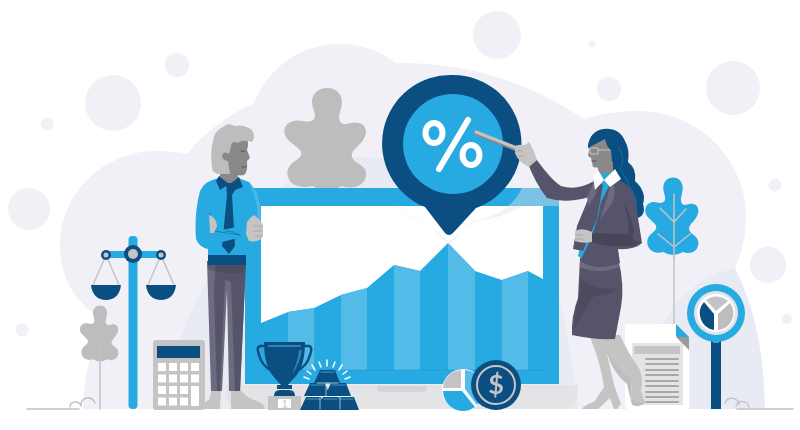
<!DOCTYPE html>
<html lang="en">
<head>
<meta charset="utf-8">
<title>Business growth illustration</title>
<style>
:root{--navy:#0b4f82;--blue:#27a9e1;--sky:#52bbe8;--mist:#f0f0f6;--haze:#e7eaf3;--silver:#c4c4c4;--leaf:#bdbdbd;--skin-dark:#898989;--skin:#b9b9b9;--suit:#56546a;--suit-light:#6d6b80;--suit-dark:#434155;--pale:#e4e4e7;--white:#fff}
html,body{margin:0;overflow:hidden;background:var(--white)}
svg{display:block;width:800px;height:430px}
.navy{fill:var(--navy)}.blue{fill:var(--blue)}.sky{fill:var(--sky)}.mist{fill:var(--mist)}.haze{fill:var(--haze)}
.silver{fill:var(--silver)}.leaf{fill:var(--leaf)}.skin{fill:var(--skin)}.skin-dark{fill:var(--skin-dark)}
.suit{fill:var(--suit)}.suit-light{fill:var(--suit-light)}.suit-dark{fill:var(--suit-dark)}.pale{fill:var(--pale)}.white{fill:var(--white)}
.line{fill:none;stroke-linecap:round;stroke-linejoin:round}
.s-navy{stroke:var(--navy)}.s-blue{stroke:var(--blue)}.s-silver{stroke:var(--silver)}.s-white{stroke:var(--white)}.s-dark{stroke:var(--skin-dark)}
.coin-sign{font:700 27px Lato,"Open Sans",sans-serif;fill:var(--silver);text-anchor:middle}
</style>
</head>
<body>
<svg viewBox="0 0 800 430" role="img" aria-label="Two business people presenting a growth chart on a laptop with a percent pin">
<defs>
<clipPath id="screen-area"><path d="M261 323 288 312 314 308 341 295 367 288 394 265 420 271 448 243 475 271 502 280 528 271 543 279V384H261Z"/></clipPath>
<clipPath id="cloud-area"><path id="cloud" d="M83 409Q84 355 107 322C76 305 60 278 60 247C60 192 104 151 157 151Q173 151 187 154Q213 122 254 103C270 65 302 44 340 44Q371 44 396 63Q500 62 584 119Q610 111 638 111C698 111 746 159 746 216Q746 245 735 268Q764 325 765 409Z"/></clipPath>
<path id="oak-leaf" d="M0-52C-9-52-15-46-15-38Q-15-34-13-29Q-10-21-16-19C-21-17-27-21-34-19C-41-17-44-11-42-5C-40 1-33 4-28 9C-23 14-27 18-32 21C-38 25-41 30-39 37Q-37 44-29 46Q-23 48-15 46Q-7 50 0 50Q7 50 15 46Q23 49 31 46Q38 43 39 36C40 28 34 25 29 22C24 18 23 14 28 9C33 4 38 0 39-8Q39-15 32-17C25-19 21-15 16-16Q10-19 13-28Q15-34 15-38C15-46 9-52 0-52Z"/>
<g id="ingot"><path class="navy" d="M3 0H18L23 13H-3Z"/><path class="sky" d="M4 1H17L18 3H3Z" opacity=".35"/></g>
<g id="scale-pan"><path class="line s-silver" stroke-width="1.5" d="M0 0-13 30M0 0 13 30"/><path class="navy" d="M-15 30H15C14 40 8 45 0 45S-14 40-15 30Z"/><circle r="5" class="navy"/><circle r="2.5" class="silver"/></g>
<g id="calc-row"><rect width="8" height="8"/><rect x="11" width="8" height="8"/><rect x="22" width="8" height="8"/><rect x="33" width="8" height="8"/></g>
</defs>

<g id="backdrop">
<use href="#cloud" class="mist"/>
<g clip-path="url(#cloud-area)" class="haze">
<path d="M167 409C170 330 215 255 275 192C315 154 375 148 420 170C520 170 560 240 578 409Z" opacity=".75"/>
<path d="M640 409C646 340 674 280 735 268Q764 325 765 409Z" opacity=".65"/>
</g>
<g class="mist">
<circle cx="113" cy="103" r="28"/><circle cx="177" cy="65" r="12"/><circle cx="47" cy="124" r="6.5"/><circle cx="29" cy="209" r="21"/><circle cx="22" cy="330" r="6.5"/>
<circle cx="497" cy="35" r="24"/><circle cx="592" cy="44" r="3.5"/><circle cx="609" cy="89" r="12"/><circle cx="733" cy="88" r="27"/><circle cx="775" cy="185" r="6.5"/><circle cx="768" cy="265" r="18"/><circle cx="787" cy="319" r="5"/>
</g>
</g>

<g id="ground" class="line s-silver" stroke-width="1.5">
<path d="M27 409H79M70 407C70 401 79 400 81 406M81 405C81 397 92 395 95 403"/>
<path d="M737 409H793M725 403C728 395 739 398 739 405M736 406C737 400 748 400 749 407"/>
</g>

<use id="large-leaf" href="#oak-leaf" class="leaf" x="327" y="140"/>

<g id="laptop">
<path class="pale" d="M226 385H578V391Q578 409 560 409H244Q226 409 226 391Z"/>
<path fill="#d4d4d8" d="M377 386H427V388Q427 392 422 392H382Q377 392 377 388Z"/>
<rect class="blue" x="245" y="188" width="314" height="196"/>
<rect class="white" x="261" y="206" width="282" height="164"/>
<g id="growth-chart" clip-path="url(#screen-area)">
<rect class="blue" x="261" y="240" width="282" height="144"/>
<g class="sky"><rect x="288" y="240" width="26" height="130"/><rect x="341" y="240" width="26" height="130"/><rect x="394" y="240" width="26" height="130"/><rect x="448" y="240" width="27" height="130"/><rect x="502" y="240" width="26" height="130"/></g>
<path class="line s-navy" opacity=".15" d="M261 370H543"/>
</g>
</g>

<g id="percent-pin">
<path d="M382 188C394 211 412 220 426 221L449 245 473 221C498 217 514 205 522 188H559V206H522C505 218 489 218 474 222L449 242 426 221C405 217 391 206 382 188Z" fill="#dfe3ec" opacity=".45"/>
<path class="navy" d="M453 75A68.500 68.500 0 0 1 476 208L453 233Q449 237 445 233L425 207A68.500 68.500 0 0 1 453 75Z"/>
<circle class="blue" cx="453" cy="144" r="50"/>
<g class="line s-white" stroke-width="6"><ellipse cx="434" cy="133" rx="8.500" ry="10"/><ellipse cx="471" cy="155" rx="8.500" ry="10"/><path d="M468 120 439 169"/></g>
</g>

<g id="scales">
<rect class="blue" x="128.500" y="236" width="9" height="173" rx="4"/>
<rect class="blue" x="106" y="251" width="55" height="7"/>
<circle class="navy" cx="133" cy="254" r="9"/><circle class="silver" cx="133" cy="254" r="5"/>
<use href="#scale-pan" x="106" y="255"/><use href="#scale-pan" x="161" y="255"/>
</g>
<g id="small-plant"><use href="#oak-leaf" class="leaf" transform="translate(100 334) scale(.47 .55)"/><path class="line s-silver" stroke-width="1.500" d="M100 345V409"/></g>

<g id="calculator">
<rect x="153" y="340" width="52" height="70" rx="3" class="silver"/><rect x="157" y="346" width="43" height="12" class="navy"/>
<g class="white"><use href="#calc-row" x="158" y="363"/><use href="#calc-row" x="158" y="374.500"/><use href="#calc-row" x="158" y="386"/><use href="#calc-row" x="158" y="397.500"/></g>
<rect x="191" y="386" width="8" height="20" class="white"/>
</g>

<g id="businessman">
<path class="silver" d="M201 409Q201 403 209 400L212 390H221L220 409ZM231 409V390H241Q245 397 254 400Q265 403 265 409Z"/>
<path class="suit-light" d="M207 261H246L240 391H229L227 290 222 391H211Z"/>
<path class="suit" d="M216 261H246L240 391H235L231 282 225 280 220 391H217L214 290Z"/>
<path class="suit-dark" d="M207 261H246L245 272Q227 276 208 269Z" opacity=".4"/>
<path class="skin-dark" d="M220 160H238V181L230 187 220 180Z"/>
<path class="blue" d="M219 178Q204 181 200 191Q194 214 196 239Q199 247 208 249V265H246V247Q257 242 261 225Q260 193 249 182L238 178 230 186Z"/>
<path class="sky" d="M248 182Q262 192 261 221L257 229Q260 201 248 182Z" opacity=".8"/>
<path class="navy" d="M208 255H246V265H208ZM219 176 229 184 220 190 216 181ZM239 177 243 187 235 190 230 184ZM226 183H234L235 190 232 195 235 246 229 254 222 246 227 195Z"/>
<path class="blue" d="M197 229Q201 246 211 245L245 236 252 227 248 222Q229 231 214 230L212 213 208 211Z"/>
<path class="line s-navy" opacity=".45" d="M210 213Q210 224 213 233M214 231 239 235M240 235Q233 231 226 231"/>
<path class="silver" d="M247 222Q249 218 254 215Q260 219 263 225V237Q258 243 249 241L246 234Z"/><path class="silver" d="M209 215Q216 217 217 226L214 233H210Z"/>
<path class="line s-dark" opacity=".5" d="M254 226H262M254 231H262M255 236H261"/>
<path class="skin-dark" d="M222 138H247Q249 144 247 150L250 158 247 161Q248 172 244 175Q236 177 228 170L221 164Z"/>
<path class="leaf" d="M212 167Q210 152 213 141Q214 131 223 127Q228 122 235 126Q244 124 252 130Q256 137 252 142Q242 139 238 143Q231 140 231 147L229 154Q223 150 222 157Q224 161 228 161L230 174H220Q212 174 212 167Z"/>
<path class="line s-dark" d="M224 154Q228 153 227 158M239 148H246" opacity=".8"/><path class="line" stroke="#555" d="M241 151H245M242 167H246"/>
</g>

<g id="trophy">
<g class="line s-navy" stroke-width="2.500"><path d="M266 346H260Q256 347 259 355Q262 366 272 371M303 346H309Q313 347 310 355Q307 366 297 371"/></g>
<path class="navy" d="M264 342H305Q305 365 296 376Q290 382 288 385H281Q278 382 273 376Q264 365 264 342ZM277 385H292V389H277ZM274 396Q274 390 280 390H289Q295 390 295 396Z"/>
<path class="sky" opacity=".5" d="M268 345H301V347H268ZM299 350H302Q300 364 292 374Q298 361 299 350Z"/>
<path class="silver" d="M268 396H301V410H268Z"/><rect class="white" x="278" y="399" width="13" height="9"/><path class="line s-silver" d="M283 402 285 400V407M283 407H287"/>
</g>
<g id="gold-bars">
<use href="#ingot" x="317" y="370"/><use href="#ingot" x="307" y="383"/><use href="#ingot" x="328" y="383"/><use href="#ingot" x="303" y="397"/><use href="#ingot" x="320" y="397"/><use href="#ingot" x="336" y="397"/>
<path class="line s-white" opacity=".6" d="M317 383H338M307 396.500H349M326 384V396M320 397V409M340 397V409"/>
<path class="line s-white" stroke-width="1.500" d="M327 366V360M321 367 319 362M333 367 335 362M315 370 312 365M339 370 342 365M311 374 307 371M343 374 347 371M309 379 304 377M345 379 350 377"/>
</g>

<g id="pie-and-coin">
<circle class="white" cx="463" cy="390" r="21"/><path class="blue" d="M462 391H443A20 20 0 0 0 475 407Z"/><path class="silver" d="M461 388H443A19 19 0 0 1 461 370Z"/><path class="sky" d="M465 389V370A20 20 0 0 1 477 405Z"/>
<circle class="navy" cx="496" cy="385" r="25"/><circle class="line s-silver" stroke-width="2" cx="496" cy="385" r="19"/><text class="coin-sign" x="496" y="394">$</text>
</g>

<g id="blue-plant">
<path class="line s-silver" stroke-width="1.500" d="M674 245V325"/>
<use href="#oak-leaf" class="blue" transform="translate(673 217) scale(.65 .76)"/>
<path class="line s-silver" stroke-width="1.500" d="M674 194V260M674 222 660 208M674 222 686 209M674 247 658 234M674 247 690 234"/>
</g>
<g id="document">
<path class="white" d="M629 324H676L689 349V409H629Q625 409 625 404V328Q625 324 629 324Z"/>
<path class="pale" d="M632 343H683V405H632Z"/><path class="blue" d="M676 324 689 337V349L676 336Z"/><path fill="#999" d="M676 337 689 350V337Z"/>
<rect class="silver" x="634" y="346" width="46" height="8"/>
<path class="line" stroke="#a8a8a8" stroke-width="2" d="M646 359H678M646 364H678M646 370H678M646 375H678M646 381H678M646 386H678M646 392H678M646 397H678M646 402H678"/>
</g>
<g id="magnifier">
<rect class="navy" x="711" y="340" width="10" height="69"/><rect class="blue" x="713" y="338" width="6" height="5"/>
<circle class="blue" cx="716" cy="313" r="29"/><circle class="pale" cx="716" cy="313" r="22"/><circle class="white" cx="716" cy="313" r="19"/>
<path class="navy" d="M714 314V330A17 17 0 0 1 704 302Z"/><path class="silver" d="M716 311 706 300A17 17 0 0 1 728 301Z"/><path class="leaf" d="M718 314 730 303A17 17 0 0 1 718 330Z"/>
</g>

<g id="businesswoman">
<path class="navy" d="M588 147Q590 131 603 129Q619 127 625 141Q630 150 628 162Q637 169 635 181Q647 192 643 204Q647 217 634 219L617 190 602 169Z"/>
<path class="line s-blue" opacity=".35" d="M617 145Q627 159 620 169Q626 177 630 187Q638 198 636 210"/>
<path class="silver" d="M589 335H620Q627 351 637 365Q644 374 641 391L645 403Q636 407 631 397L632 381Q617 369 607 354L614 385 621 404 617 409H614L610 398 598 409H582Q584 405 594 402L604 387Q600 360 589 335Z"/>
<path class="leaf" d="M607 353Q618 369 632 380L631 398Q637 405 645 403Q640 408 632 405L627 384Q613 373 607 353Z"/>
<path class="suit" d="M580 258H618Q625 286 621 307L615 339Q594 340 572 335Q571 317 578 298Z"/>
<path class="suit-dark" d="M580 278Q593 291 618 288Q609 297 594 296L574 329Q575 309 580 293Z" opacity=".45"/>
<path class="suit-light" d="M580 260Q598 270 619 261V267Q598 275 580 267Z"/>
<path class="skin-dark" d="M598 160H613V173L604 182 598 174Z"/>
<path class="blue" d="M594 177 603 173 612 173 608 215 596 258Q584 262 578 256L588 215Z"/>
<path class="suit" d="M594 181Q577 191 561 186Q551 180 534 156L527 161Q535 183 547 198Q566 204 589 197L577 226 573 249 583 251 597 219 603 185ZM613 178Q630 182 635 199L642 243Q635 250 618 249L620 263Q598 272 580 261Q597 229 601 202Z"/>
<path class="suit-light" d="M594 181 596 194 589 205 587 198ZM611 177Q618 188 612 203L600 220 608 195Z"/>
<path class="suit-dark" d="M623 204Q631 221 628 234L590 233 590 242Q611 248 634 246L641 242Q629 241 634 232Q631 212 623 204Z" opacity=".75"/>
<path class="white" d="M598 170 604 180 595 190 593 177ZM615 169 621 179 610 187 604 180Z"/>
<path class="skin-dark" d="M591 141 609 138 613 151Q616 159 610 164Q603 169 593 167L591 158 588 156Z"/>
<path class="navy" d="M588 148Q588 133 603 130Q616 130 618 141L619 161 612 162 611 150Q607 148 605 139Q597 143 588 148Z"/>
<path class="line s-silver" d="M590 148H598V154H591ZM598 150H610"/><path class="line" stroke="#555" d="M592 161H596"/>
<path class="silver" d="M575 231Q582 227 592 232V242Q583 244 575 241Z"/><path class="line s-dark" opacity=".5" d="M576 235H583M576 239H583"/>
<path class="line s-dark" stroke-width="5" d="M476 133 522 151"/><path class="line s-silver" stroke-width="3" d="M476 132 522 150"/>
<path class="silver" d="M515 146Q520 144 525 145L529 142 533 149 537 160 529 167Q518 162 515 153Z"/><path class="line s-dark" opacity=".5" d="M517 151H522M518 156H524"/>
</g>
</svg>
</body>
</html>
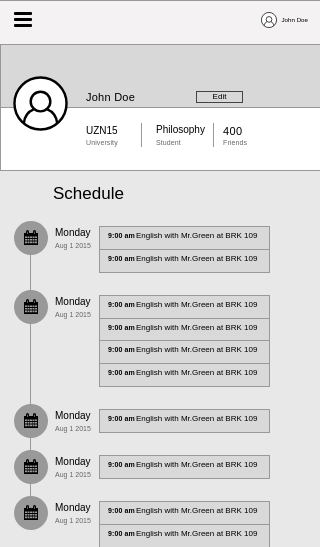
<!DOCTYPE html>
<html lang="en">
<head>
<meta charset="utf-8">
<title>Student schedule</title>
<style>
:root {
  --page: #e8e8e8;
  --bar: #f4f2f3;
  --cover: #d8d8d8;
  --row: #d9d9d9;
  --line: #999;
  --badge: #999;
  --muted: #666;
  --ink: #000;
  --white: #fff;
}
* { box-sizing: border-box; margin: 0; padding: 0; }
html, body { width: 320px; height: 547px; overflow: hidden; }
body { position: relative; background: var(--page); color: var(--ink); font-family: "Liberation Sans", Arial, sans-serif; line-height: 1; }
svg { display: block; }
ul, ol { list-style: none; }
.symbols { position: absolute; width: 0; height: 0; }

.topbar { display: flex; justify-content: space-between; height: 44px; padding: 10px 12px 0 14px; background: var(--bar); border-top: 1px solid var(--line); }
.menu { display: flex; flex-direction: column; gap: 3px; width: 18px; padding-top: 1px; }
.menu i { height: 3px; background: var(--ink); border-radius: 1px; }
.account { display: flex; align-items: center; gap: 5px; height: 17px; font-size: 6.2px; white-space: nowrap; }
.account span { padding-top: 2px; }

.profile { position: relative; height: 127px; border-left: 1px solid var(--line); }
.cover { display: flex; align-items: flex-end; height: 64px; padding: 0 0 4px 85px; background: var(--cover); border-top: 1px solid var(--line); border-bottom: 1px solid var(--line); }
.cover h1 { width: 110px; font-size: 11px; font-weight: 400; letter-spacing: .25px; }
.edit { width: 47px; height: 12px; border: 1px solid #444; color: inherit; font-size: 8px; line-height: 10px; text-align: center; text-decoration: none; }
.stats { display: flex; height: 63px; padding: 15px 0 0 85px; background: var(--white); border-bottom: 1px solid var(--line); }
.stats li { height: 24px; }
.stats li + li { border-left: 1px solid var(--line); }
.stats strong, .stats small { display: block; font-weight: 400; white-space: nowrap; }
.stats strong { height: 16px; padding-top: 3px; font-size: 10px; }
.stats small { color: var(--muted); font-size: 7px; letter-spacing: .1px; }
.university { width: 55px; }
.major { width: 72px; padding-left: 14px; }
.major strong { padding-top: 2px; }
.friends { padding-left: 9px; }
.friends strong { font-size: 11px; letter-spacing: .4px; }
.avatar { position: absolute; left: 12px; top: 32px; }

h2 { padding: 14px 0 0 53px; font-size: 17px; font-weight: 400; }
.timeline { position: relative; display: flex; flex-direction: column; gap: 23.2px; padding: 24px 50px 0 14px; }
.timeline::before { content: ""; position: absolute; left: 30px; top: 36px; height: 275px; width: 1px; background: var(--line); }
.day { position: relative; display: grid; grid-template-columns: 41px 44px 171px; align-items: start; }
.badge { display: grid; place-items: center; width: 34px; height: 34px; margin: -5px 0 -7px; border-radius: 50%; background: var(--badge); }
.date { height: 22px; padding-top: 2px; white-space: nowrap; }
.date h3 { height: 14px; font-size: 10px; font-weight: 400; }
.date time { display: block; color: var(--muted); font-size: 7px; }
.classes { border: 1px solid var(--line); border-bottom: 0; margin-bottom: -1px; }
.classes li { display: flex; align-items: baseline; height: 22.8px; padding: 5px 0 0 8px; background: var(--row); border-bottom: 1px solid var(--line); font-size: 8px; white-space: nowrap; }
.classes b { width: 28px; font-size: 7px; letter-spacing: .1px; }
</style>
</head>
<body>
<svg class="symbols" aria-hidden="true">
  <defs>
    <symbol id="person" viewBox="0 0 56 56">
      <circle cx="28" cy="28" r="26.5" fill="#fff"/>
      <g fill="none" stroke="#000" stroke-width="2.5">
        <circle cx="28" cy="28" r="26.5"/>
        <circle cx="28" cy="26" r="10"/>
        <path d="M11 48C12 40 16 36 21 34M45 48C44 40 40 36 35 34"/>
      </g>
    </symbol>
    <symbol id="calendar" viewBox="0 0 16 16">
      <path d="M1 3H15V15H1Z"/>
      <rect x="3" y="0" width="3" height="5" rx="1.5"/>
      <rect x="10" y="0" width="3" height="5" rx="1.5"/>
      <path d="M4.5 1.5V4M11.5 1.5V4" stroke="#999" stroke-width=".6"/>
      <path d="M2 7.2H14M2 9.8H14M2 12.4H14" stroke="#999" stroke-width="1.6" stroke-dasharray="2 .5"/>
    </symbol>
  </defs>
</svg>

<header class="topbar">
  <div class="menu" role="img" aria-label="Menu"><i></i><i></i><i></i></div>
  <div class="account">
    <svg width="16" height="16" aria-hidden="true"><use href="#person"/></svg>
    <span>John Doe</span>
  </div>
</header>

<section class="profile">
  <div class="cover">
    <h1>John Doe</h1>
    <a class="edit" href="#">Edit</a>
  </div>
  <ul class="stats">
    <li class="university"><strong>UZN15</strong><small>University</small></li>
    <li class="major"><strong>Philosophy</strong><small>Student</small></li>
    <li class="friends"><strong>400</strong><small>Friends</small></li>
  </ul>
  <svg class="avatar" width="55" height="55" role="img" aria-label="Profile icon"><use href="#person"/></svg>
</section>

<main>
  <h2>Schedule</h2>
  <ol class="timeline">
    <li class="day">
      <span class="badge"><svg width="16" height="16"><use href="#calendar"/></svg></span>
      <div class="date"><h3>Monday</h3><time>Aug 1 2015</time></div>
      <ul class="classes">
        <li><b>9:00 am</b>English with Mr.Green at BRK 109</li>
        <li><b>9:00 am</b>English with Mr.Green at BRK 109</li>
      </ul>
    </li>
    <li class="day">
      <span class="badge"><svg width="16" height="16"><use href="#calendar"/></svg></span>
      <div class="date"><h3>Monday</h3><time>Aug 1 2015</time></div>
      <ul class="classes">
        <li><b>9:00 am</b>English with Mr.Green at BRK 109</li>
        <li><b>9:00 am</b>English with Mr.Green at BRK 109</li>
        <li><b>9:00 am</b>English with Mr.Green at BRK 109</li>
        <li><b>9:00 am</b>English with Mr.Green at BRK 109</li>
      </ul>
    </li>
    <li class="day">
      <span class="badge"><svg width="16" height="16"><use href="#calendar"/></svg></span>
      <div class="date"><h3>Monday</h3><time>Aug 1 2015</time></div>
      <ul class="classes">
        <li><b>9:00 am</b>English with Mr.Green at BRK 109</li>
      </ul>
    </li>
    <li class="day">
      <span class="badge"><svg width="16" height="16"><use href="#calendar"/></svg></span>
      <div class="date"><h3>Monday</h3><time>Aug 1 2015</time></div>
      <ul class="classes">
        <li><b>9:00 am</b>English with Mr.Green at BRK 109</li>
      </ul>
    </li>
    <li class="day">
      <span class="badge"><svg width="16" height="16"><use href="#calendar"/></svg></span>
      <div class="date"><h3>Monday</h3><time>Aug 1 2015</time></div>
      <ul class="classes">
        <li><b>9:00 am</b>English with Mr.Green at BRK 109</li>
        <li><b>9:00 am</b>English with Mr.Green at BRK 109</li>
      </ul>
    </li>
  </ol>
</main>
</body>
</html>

*****

[WHAT TO DO]: Reproduce every line in the records above that contains the word "clipPath".

[TASK RESPONSE]:
<clipPath id="screen-area"><path d="M261 323 288 312 314 308 341 295 367 288 394 265 420 271 448 243 475 271 502 280 528 271 543 279V384H261Z"/></clipPath>
<clipPath id="cloud-area"><path id="cloud" d="M83 409Q84 355 107 322C76 305 60 278 60 247C60 192 104 151 157 151Q173 151 187 154Q213 122 254 103C270 65 302 44 340 44Q371 44 396 63Q500 62 584 119Q610 111 638 111C698 111 746 159 746 216Q746 245 735 268Q764 325 765 409Z"/></clipPath>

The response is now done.